A historical reimagining that asks: what if Vlad the Impaler had been a woman?
This history diverges at the birth of Vlad Dracul’s daughter, a Ladislav instead of another Vlad. Young Lada is ugly, vicious, and borderline feral, especially in comparison to her sensitive, sweet younger brother, Radu. While beautiful Radu’s tormented for his weaknesses, Lada’s brutality makes her a natural at their court. But when their father’s precarious position forces him to flee to the Ottoman sultan for help, the sultan takes Lada and Radu hostage to ensure their father’s loyalty. Lada hates everything about the cultural–melting-pot empire that’s brought her own country so low; Radu takes to it well, finding comfort in converting to Islam. Both siblings are drawn to Mehmed, the sultan’s third son, who’s suddenly the heir. These three primary characters repeatedly learn the hard way how slippery and illusory power is. Lada—so ugly and mean that readers will adore her—stubbornly rejects gender roles, yearns to liberate her country, and yet also falls for Mehmed for seeing her as an equal. The political mechanisms are endlessly twisty, and the characters, though they sometimes don’t read as their given ages, benefit from complex motivations and an unconventional love triangle.

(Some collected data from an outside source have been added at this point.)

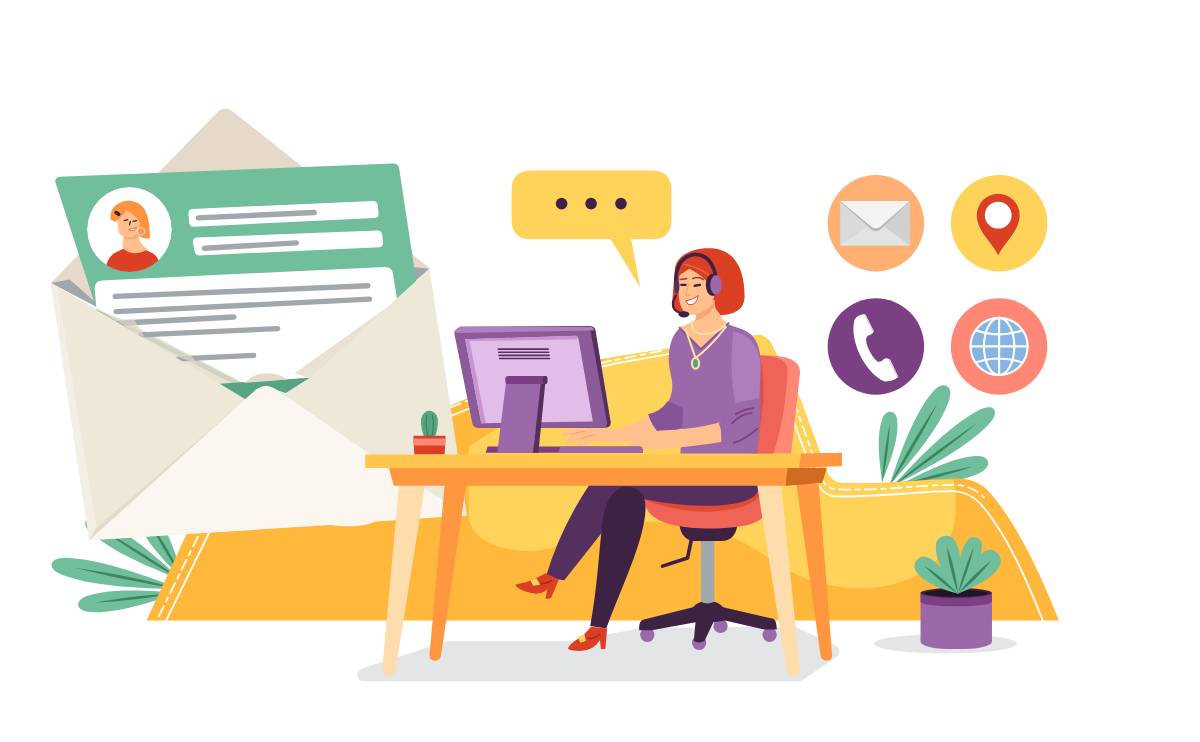
<!DOCTYPE html>
<html lang="en">
<head>
<meta charset="utf-8">
<title>Customer support illustration</title>
<style>
:root{
  --white:#fff;--orange:#ffb83b;--yellow:#ffd25a;--wood:#ff9640;--wood-dark:#d06b22;--wood-pale:#ffdcac;--table:#ffc54d;
  --green:#71be9d;--green-mid:#56a482;--green-dark:#3c8560;
  --purple:#9b68a9;--purple-mid:#7b4083;--purple-frame:#8b5a99;--purple-deep:#55305f;--plum:#3e2243;--lilac:#e3bde9;
  --red:#db3f24;--coral:#ef6358;--coral-light:#ff8775;--peach:#ffb072;
  --skin:#ffc08d;--skin-shade:#f5a774;--cream:#fbf6f0;--paper:#eee8d9;--paper-shade:#e5d9ca;--grey:#a0a8ab;--ground:#e3e5e6;--sky:#86b5e3;
}
html,body{margin:0;background:var(--white);overflow:hidden}
.canvas{display:block;width:1200px;height:742px}
.line{fill:none;stroke-linecap:round;stroke-linejoin:round}
.text-bars{stroke:var(--grey);stroke-width:6}
.stitch{stroke:var(--white);stroke-width:2}
.f-white{fill:var(--white)}.f-orange{fill:var(--orange)}.f-yellow{fill:var(--yellow)}.f-wood{fill:var(--wood)}
.f-pale{fill:var(--wood-pale)}.f-green{fill:var(--green)}.f-purple{fill:var(--purple)}.f-mid{fill:var(--purple-mid)}
.f-deep{fill:var(--purple-deep)}.f-plum{fill:var(--plum)}.f-red{fill:var(--red)}.f-coral{fill:var(--coral)}
.f-skin{fill:var(--skin)}.f-shade{fill:var(--skin-shade)}.f-ground{fill:var(--ground)}.f-paper-shade{fill:var(--paper-shade)}
</style>
</head>
<body>
<svg class="canvas" viewBox="0 0 1344 831" role="img" aria-label="Support agent with headset at a desk, beside a letter in an envelope and four contact icons">
<defs>
  <g id="leaf">
    <path d="M0 0C-8-22-24-62-15-88C-11-103 11-103 15-88C24-62 8-22 0 0Z" class="f-green"/>
    <path d="M0 0C-3-30-2-56 1-82C4-56 4-30 0 0Z" fill="var(--green-dark)"/>
  </g>
  <clipPath id="avatar-clip"><circle cx="145" cy="257" r="47.5"/></clipPath>
</defs>

<g id="foliage-left">
  <use href="#leaf" transform="translate(206 650) rotate(-31) scale(.65 .95)"/>
  <use href="#leaf" transform="translate(204 650) rotate(-58) scale(.62 1.28)"/>
  <use href="#leaf" transform="translate(204 660) rotate(-79) scale(.68 1.5)"/>
  <use href="#leaf" transform="translate(200 664) rotate(-97) scale(.62 1.14)"/>
</g>
<g id="foliage-right">
  <use href="#leaf" transform="translate(988 540) rotate(7) scale(.56 .8)"/>
  <use href="#leaf" transform="translate(996 544) rotate(30) scale(.7 1.3)"/>
  <use href="#leaf" transform="translate(1000 544) rotate(53) scale(.66 1.43)"/>
  <use href="#leaf" transform="translate(1006 544) rotate(75) scale(.64 1.05)"/>
</g>

<g id="hill">
  <path class="f-orange" d="M164 695L222 570L420 545L500 456C560 430 620 414 680 401L843 376Q855 373 862 382L896 446L925 525Q930 541 945 541C990 543 1030 537 1072 536Q1095 536 1109 552C1140 588 1167 646 1186 695Z"/>
  <path class="f-yellow" d="M525 500V578C527 604 558 617 592 617C640 617 655 590 700 586C775 578 826 599 862 626C900 653 940 661 980 658C1035 652 1082 620 1068 537C1030 537 990 543 945 541Q930 541 925 525L896 446L862 382Q855 373 843 376L680 401Z"/>
  <path class="line stitch" d="M186 695L235 595M500 468C560 442 630 420 690 407L752 396M880 448L911 532Q919 555 936 556C985 557 1030 550 1066 550Q1085 550 1098 564C1128 598 1150 650 1168 695"/>
  <path class="line stitch" stroke-dasharray="12 6 5 6" d="M178 690L222 600M505 456C560 434 630 415 690 403L745 392M889 450L918 530Q923 548 938 548C985 550 1030 543 1068 543Q1088 543 1102 557"/>
</g>

<g id="ground-shadows" class="f-ground">
  <path d="M408 748L502 718H640L720 703L890 702L934 722Q944 728 938 735L897 763H408Q400 763 400 755Q400 751 408 748Z"/>
  <ellipse cx="1059" cy="721" rx="80" ry="11"/>
</g>

<g id="letter-envelope">
  <path class="f-paper-shade" d="M57 317L244 125Q252 118 261 125L481 300L320 450Z"/>
  <path fill="var(--grey)" d="M57 317L78 313L120 350ZM481 301L462 299L440 336Z"/>
  <g id="letter">
    <path class="f-green" d="M67 198L440 183Q446 183 447 188L470 340L300 450L110 352L62 204Q61 199 67 198Z"/>
    <g class="f-white">
      <path d="M215 234L418 225Q422 225 423 229L424 240Q424 244 420 244L217 254Q213 254 212 250L211 239Q211 235 215 234Z"/>
      <path d="M220 266L423 258Q427 258 428 262L429 272Q429 276 425 277L223 286Q219 286 218 282L216 271Q216 267 220 266Z"/>
      <path d="M114 314L431 299Q439 299 440 306L445 337L346 423L273 430L108 346L106 323Q106 315 114 314Z"/>
    </g>
    <path class="f-paper-shade" d="M108 346L138 358L273 429L243 430ZM445 336L330 418L346 423L440 345Z" opacity=".8"/>
    <path d="M242 430L348 423L318 450H275Z" fill="var(--green-mid)"/>
    <path class="f-paper-shade" d="M273 429Q284 418 298 418T322 425Z"/>
    <path class="line text-bars" d="M222 244L352 238M229 278L332 272M129 332L412 320M130 349L414 335M133 362L262 355M158 375L311 368M200 402L284 398"/>
    <path d="M130 358L150 357L162 378L150 372ZM192 397L214 398L222 408Z" class="f-paper-shade" opacity=".65"/>
    <g id="avatar" clip-path="url(#avatar-clip)">
      <circle class="f-white" cx="145" cy="257" r="47.5"/>
      <path fill="#ff9440" d="M124 246C122 233 133 224 147 225C162 227 168 240 168 267Q158 268 150 260L134 234L130 249Z"/>
      <path class="f-red" d="M118 305Q118 288 131 282L142 277H156L170 283Q180 288 180 305Z"/>
      <path class="f-skin" d="M139 258L137 277Q147 289 166 279Q156 275 154 258Z"/>
      <path class="f-shade" d="M139 263Q148 268 154 258V266Q147 269 139 267Z"/>
      <path class="f-skin" d="M131 244Q136 233 150 234L157 249Q155 266 145 266Q136 266 133 260Z"/>
      <path fill="#ff9440" d="M130 247Q130 231 147 230Q160 231 158 251Q150 238 141 236Q137 243 130 247Z"/>
      <path class="line" stroke="var(--plum)" stroke-width="4" d="M130 238L133 240"/>
      <path class="line" stroke="var(--plum)" stroke-width="1.4" d="M139 247L143 246M149 248L153 247M146 248L145 252"/>
      <path class="f-white" stroke="var(--red)" stroke-width=".8" d="M144 257L153 255Q150 261 144 257Z"/>
      <circle class="line" cx="158" cy="259" r="4" stroke="var(--paper-shade)" stroke-width="1.2"/>
    </g>
  </g>
  <path fill="var(--paper)" d="M57 317L130 360L275 447L298 433L320 440L347 423L481 301L523 577L100 605Z"/>
  <path fill="#f3efe6" d="M57 317L64 322L109 597L100 605Z"/>
  <path class="f-paper-shade" d="M275 447L281 441L112 602L100 605L107 592Z"/>
  <path fill="var(--cream)" d="M100 605L287 436Q298 428 309 436L415 509L523 577L420 584Q405 592 370 588Z"/>
</g>

<g id="speech-bubble">
  <path class="f-yellow" d="M595 191H730Q752 191 752 213V246Q752 268 730 268H707L717 322L684 268H595Q573 268 573 246V213Q573 191 595 191Z"/>
  <g class="f-plum"><circle cx="629" cy="228" r="6.5"/><circle cx="662" cy="228" r="6.5"/><circle cx="695.500" cy="228" r="6.500"/></g>
</g>

<g id="contact-icons">
  <g id="icon-mail">
    <circle cx="981" cy="250" r="54" fill="var(--peach)"/>
    <path fill="#d9dadb" d="M941 226H1019V275H941Z"/>
    <path fill="#cfd0d1" d="M1019 228V275L986 254Z"/>
    <path fill="#e2e3e3" d="M941 275L975 251Q981 247 987 251L1019 275Z"/>
    <path fill="#b4b5b6" d="M941 226L976 257Q981 261 986 257L1019 226Z"/>
    <path fill="#f3f3f3" d="M941 225H1019L986 254Q981 258 976 254Z"/>
  </g>
  <g id="icon-location">
    <circle class="f-yellow" cx="1119" cy="250" r="54"/>
    <path class="f-red" d="M1118 286C1112 272 1094 259 1094 241A24 24 0 0 1 1142 241C1142 259 1124 272 1118 286Z"/>
    <circle class="f-white" cx="1118" cy="241" r="15"/>
  </g>
  <g id="icon-phone">
    <circle class="f-mid" cx="981" cy="388" r="54"/>
    <path class="f-white" d="M957 358Q961 352 969 352L978 370Q979 374 972 376Q968 379 972 389Q977 401 983 405Q987 406 990 402Q994 400 997 403L1006 422Q1000 428 990 427C969 417 951 382 957 358Z"/>
    <path class="line" stroke="#d9d3dc" stroke-width="1.500" d="M969 353L978 371M996 403L1005 422"/>
  </g>
  <g id="icon-web">
    <circle cx="1119" cy="388" r="54" fill="var(--coral-light)"/>
    <circle cx="1119" cy="388" r="32" fill="var(--sky)"/>
    <g class="line" stroke="var(--white)" stroke-width="2.400">
      <circle cx="1119" cy="388" r="32"/><ellipse cx="1119" cy="388" rx="17" ry="32"/>
      <path d="M1119 356V420M1087 388H1151M1093 370Q1119 379 1145 370M1093 406Q1119 397 1145 406"/>
    </g>
  </g>
</g>

<g id="chair">
  <path d="M850 398Q898 397 896 418L886 508H843Z" fill="var(--coral-light)"/>
  <path class="f-coral" d="M850 398Q883 398 882 416C880 455 874 485 866 508H843Z"/>
  <path class="f-red" d="M852 404Q861 440 846 505L842 508L838 450Z" opacity=".55"/>
  <g class="f-purple"><circle cx="725" cy="711" r="8"/><circle cx="783" cy="720" r="8"/><circle cx="807" cy="701" r="8"/><circle cx="862" cy="711" r="8"/></g>
  <path class="f-plum" d="M776 680Q782 673 793 673Q804 673 810 680L866 693Q870 695 870 705H856L812 695L799 697L789 718Q783 721 777 718L779 697L730 706H716Q715 696 720 694Z"/>
  <path fill="var(--grey)" d="M785 600H800V674Q792 678 785 674Z"/>
  <path class="line" stroke="var(--plum)" stroke-width="4" d="M775 601L770 625L742 634"/>
  <path class="f-plum" d="M761 588H826Q823 606 808 606H777Q763 604 761 588Z"/>
  <path class="f-coral" d="M722 560Q722 590 790 592Q857 592 857 572L850 545H740Z"/>
  <path class="f-red" d="M722 560Q760 574 795 573Q838 571 850 556V545H722Z" opacity=".7"/>
</g>

<g id="agent">
  <g id="legs">
    <path class="f-deep" d="M662 540H849V549Q846 563 806 566Q765 568 722 559L695 570L632 650L611 647Q628 590 662 540Z"/>
    <path class="f-plum" d="M700 545Q724 545 723 570C722 606 694 662 679 704L661 701C669 660 671 615 675 583Q680 549 700 545Z"/>
    <path class="f-red" d="M577 655Q589 653 600 648L611 642L626 649L617 670L611 671L613 660Q606 667 594 664Q580 661 577 655Z"/>
    <path class="f-red" d="M636 726Q640 719 652 713L662 702L680 704L678 727H673L672 717Q664 729 650 729Q637 729 636 726Z"/>
    <path class="f-yellow" d="M594 650L601 648L605 655L597 656ZM647 713L655 711L656 718L650 720Z"/>
    <path class="line" stroke="#a82b19" stroke-width="1.500" d="M606 654Q612 654 618 650M658 715Q666 716 672 710"/>
  </g>
  <path id="hair-back" class="f-red" d="M756 300C759 284 778 277 797 278C824 280 834 302 834 333Q833 352 807 353L762 351Q751 350 753 336Z"/>
  <path id="far-forearm" class="f-skin" d="M728 465C714 472 700 480 685 482Q668 478 645 480Q632 481 628 489L632 489L641 486L632 496L637 497L651 491L645 500L652 499L668 494Q695 499 741 487Z"/>
  <path class="line" stroke="var(--skin-shade)" stroke-width="1.500" d="M641 486L655 483M651 491L664 487"/>
  <path class="f-purple" d="M762 508L764 480L739 486Q730 477 726 464Q738 461 747 453C760 430 748 420 749 400Q750 376 763 366L806 360L832 369C851 377 853 397 852 420Q853 470 848 508Z"/>
  <path fill="#875397" d="M726 464Q740 461 748 449L765 457L764 479L739 486Q730 477 726 464Z"/>
  <path fill="#ae7dbd" d="M821 371Q851 377 852 412L850 456Q836 464 826 460Q816 425 821 371Z"/>
  <path id="near-forearm" class="f-skin" d="M807 473Q773 482 740 482Q725 484 716 489L703 499L708 501L722 498L716 503H740Q777 500 808 495Z"/>
  <path class="f-purple" d="M850 446Q853 474 842 484Q826 496 808 496Q810 485 805 474Q820 469 824 451Z"/>
  <path class="line" stroke="var(--purple-mid)" stroke-width="2" d="M844 457Q833 458 824 464M842 463Q832 462 820 474M848 480Q835 492 822 496"/>
  <path class="f-skin" d="M781 340L779 358L762 367L785 391L815 362Q803 356 804 335Z"/>
  <path class="f-shade" d="M780 350Q796 348 803 333Q800 353 779 359Z"/>
  <path class="line" stroke="#8b5299" stroke-width="2" d="M761 367L785 391L816 362"/>
  <g id="necklace" class="line" stroke="#ffe0a6" stroke-width="2.300">
    <path d="M775 360Q773 371 785 374Q803 375 812 364M768 369L779 401Q796 388 813 366"/>
    <ellipse cx="779" cy="407" rx="4" ry="6" fill="var(--green-mid)"/>
  </g>
  <path id="face" class="f-skin" d="M761 308Q765 294 784 293L803 316Q802 337 790 347Q778 356 769 351Q760 346 760 325Z"/>
  <g id="facial-features">
    <path class="line" stroke="#a8422c" stroke-width="1.800" d="M762 313L769 312M776 312Q782 309 788 313"/>
    <path class="line" stroke="var(--plum)" stroke-width="2.600" d="M763 319L768 319M778 320L784 319"/>
    <path class="line" stroke="var(--skin-shade)" stroke-width="1.800" d="M771 318L768 330L773 331"/>
    <path class="f-white" stroke="var(--red)" stroke-width="1" d="M768 337Q776 336 782 331Q780 343 771 341Z"/>
  </g>
  <path class="f-red" d="M757 311Q757 286 778 282Q806 281 814 306L813 350Q805 354 801 344L799 324Q790 310 772 301Q766 305 757 311Z"/>
  <path class="line" stroke="#ef6846" stroke-width="1.500" d="M766 296Q784 299 795 309"/>
  <g id="headset">
    <path class="line" stroke="var(--plum)" stroke-width="4" d="M757 318Q756 289 777 285Q797 284 802 311"/>
    <path class="line" stroke="var(--plum)" stroke-width="2.500" d="M757 331Q748 346 763 351"/>
    <ellipse class="f-plum" cx="766" cy="352" rx="6" ry="3.500"/>
    <ellipse class="f-deep" cx="758" cy="321" rx="3" ry="8"/>
    <ellipse class="f-plum" cx="798" cy="319" rx="7.500" ry="12.500"/>
    <ellipse class="f-purple" cx="802" cy="319" rx="6.500" ry="11"/>
  </g>
</g>

<g id="computer">
  <path class="f-deep" d="M515 366L660 365Q666 365 667 370L684 473Q684 479 678 479H535Z"/>
  <path fill="var(--purple-frame)" d="M513 369L657 369Q661 369 662 374L680 474Q680 479 676 479H535Q530 479 529 474L509 374Q508 369 513 369Z"/>
  <path fill="#b07fbd" d="M509 372Q512 366 517 366H661Q665 366 665 370L513 373Z"/>
  <path fill="var(--lilac)" d="M521 380L644 376Q647 376 648 380L664 472L539 474Z"/>
  <path fill="#c694d0" d="M521 380L646 376L647 380L526 382L544 474H539Z"/>
  <path class="line" stroke="var(--purple-deep)" stroke-width="1.700" d="M558 391H614M558.500 394.500H614.500M559 398H615M559.500 401.500H615.500"/>
  <path class="f-mid" d="M546 500H717Q720 500 720 507H544Z"/>
  <path class="f-purple" d="M627 500H717Q720 501 720 507H626ZM567 426H607L597 507H557Z"/>
  <path class="f-deep" d="M606 426L611 426L603 507H597Z"/>
  <rect class="f-mid" x="566" y="421" width="47" height="9" rx="3"/>
  <rect class="f-deep" x="608" y="421" width="5" height="9" rx="2"/>
</g>

<g id="cactus">
  <path fill="var(--green-mid)" d="M475 490Q469 472 473 465Q481 455 489 465Q493 473 487 490Z"/>
  <path class="line" stroke="var(--green-dark)" stroke-width="1.500" d="M478 465Q476 476 479 488M484 465Q487 476 484 488"/>
  <path class="f-red" d="M463 488H499L498 509H464Z"/>
  <path fill="var(--coral-light)" d="M463 491H499V499H463Z"/>
</g>

<g id="desk">
  <path class="f-wood" d="M498 543H522L494 734Q493 740 487 740Q481 740 481 734ZM892 542H917L932 734Q932 740 926 740Q920 740 919 734Z"/>
  <path class="f-pale" d="M447 543H476L443 751Q442 757 435 757Q428 757 428 750ZM848 543H875L896 750Q896 757 889 757Q882 757 881 751Z"/>
  <path class="f-wood" d="M435 522H897L882 544H441Z"/>
  <path fill="var(--wood-dark)" d="M880 544L882 524H926L921 541Z"/>
  <path fill="var(--table)" d="M409 509H897V524H409Z"/>
  <path class="f-wood" d="M897 508L943 507V522L895 524Z"/>
</g>

<g id="potted-plant">
  <path class="f-purple" d="M1031 664H1111V719Q1108 727 1071 727Q1034 727 1031 719Z"/>
  <path class="f-mid" d="M1031 664H1111V674Q1108 679 1071 679Q1034 679 1031 674Z"/>
  <ellipse class="f-plum" cx="1071" cy="664" rx="40" ry="5.500"/>
  <ellipse cx="1071" cy="664.500" rx="36" ry="3.600" fill="#211425"/>
  <use href="#leaf" transform="translate(1073 665) rotate(-51) scale(.66 .6)"/>
  <use href="#leaf" transform="translate(1073 665) rotate(44) scale(.74 .64)"/>
  <use href="#leaf" transform="translate(1073 665) rotate(18) scale(.6 .67)"/>
  <use href="#leaf" transform="translate(1073 665) rotate(-14) scale(.72 .67)"/>
</g>
</svg>
</body>
</html>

Addictive intrigue that will send readers to history books as a balm while waiting for the sequel. (dramatis personae, glossary, author’s note; not seen) (Historical fiction. 12 & up)